See

http://front.math.ucdavis.edu/1206.5182

Where: Math3206

Speaker: Dmitry Dolgopyat (UMD) - http://www.math.umd.edu/~dolgop/

Abstract: We prove Local Limit Theorem for sums of independent random variables

satisfying appropriate tightness conditions. In particular we show that

the Local Limit Theorem holds if summands are uniformly bounded.

Where: MATH3206

Speaker: Janos Englander (University of Colorado Boulder) - http://euclid.colorado.edu/~englandj/MyBoulderPage.html

Abstract: We will discuss some spatial branching models where the particles interact with each other and some other models where the particles are put into a random environment, affecting the branching.

The main questions concern the large time behavior of these systems.

Where: MATH3206

Speaker: Amarjit Budhiraja (UNC, Chapel Hill) - http://www.unc.edu/~budhiraj/

Abstract: We present Moderate Deviation Principles for stochastic dynamical systems with small noise that is given in terms of Poisson random measures (PRM) and finite or infinite dimensional Brownian motions (BM). As applications we consider a family of stochastic partial differential equations with jumps and large collections of weakly interacting countable state Markov processes. Proofs rely on certain variational representations for expected values of nonnegative functionals of PRM and BM.

Where: MATH3206

Speaker: Peter Nandori (Courant) - http://www.cims.nyu.edu/~nandori/

Abstract: This talk is about nonequilibrium steady states (NESS) of a class of

stochastic models in which particles exchange energy with their 'local

environments' rather than directly with one another. The physical domain of the system can be a bounded region of R^d for any dimension d. We assume that the temperature at the boundary of the domain is prescribed and is nonconstant, so that the system is forced out of equilibrium. Our main result is local thermal equilibrium in the infinite volume limit. We also prove that the mean energy profile of NESS satisfies Laplace's equation for the prescribed boundary condition.

Our method of proof is duality: by reversing the sample paths of particle

movements, we convert the problem of studying local marginal energy

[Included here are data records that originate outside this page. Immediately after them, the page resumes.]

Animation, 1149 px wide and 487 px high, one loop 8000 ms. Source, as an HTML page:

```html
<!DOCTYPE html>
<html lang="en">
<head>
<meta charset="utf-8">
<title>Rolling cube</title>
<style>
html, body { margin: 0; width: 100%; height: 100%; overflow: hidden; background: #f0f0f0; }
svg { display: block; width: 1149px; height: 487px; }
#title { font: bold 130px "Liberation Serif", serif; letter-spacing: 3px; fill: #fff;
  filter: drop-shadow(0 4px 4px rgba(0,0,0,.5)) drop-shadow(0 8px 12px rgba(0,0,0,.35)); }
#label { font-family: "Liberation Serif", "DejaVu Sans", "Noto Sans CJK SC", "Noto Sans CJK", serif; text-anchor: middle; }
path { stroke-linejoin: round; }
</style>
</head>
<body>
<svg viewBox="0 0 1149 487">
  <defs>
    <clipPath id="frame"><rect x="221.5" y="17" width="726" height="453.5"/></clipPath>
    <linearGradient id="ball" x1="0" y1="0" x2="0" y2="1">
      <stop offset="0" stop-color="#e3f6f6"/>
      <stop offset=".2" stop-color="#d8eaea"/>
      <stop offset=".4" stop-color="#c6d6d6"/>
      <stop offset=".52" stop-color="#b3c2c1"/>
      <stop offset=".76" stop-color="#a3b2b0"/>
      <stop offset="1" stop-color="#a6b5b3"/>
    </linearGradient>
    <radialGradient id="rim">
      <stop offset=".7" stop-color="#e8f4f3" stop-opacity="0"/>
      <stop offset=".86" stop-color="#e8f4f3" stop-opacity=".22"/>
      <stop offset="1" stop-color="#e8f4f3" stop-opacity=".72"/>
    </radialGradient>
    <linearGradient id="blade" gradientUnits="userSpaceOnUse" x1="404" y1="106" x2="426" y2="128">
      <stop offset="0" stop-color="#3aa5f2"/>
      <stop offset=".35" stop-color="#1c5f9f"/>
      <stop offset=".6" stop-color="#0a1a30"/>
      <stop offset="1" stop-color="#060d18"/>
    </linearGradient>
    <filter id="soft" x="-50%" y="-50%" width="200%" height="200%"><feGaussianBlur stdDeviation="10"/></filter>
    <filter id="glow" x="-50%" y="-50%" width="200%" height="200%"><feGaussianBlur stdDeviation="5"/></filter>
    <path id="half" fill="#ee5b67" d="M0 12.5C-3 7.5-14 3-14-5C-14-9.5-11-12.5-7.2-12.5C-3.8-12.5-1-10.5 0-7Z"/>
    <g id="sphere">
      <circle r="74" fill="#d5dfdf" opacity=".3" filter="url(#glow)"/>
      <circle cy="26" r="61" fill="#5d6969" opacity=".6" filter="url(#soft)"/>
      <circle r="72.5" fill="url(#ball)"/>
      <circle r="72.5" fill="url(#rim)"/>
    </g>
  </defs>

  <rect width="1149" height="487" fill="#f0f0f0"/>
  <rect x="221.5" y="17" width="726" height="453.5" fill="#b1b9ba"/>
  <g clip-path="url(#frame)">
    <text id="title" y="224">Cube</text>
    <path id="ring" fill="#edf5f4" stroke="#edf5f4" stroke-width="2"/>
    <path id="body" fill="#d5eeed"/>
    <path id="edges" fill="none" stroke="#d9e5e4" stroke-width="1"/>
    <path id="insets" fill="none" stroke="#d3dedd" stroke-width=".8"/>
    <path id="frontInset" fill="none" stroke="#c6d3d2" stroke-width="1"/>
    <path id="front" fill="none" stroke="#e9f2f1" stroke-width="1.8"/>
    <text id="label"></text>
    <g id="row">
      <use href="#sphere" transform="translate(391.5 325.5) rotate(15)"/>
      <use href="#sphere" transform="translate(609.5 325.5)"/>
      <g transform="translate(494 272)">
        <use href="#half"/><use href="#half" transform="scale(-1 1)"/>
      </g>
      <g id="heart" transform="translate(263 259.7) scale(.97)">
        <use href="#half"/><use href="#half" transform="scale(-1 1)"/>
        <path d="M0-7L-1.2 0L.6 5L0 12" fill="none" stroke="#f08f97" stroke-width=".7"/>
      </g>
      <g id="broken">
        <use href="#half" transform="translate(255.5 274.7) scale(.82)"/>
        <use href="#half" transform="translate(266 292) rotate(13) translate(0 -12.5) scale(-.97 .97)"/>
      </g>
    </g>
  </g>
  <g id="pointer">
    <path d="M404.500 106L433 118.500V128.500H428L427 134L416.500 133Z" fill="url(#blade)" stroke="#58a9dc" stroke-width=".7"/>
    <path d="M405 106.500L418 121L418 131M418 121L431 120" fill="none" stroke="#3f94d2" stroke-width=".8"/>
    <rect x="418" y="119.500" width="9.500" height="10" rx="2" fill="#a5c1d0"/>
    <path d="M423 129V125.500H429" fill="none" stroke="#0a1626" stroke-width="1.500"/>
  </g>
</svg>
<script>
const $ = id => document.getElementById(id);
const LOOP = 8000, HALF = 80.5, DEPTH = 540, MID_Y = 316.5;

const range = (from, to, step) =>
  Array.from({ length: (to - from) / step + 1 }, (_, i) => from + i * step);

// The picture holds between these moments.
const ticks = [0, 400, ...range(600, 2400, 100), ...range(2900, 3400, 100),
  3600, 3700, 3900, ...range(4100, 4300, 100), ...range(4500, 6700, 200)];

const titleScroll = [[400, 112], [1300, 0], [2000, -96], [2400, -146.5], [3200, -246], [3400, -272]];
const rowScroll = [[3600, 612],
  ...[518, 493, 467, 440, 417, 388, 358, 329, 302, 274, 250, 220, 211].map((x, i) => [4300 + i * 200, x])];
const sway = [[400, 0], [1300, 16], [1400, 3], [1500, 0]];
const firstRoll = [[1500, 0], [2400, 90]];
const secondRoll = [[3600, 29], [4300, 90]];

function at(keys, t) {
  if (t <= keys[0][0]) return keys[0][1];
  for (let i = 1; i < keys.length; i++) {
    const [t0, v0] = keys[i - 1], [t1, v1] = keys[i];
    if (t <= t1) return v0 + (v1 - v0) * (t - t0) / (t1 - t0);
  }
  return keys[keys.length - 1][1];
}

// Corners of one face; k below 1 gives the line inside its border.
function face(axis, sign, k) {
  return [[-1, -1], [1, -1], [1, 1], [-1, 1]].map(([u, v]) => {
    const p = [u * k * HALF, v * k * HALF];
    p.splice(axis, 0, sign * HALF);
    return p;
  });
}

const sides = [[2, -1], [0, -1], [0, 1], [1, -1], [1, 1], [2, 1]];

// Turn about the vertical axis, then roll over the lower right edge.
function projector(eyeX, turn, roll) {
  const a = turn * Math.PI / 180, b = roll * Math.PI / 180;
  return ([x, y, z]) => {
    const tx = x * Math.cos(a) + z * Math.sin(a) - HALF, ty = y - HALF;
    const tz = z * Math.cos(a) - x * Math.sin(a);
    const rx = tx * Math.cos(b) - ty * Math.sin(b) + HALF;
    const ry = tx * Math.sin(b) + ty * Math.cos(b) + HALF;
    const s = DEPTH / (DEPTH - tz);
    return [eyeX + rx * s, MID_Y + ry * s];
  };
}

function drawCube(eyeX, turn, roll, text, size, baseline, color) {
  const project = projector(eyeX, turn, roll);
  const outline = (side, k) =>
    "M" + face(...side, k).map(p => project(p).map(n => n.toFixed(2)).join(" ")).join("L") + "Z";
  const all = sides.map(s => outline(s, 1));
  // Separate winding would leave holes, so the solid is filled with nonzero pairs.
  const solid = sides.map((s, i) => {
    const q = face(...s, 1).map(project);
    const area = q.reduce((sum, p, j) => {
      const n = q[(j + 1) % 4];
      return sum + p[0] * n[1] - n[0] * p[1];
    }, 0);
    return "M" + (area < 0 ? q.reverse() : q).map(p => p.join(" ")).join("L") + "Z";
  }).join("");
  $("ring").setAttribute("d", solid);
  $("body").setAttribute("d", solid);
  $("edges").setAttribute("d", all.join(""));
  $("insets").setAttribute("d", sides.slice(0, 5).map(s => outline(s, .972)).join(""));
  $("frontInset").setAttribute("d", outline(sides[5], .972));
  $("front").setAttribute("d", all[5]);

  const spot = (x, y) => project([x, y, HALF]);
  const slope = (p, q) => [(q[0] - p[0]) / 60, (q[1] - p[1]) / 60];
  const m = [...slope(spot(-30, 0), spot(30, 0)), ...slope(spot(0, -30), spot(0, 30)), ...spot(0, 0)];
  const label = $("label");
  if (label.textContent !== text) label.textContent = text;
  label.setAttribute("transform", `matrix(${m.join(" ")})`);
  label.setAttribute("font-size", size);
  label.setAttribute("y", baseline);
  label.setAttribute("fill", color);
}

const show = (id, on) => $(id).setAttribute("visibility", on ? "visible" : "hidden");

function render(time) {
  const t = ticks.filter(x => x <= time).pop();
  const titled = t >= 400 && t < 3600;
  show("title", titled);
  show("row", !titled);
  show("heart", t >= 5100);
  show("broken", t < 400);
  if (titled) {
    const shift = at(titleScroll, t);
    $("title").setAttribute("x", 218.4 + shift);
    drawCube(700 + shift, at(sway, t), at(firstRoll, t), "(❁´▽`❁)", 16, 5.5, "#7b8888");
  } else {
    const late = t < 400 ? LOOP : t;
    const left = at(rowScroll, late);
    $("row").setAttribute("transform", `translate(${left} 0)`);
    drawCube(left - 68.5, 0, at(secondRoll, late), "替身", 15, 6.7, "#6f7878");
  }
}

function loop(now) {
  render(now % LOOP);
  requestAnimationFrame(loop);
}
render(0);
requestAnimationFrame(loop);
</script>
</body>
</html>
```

distributions at x to that of joint hitting distributions of certain random walks starting from x. This is a joint work with Yao Li and Lai-Sang Young.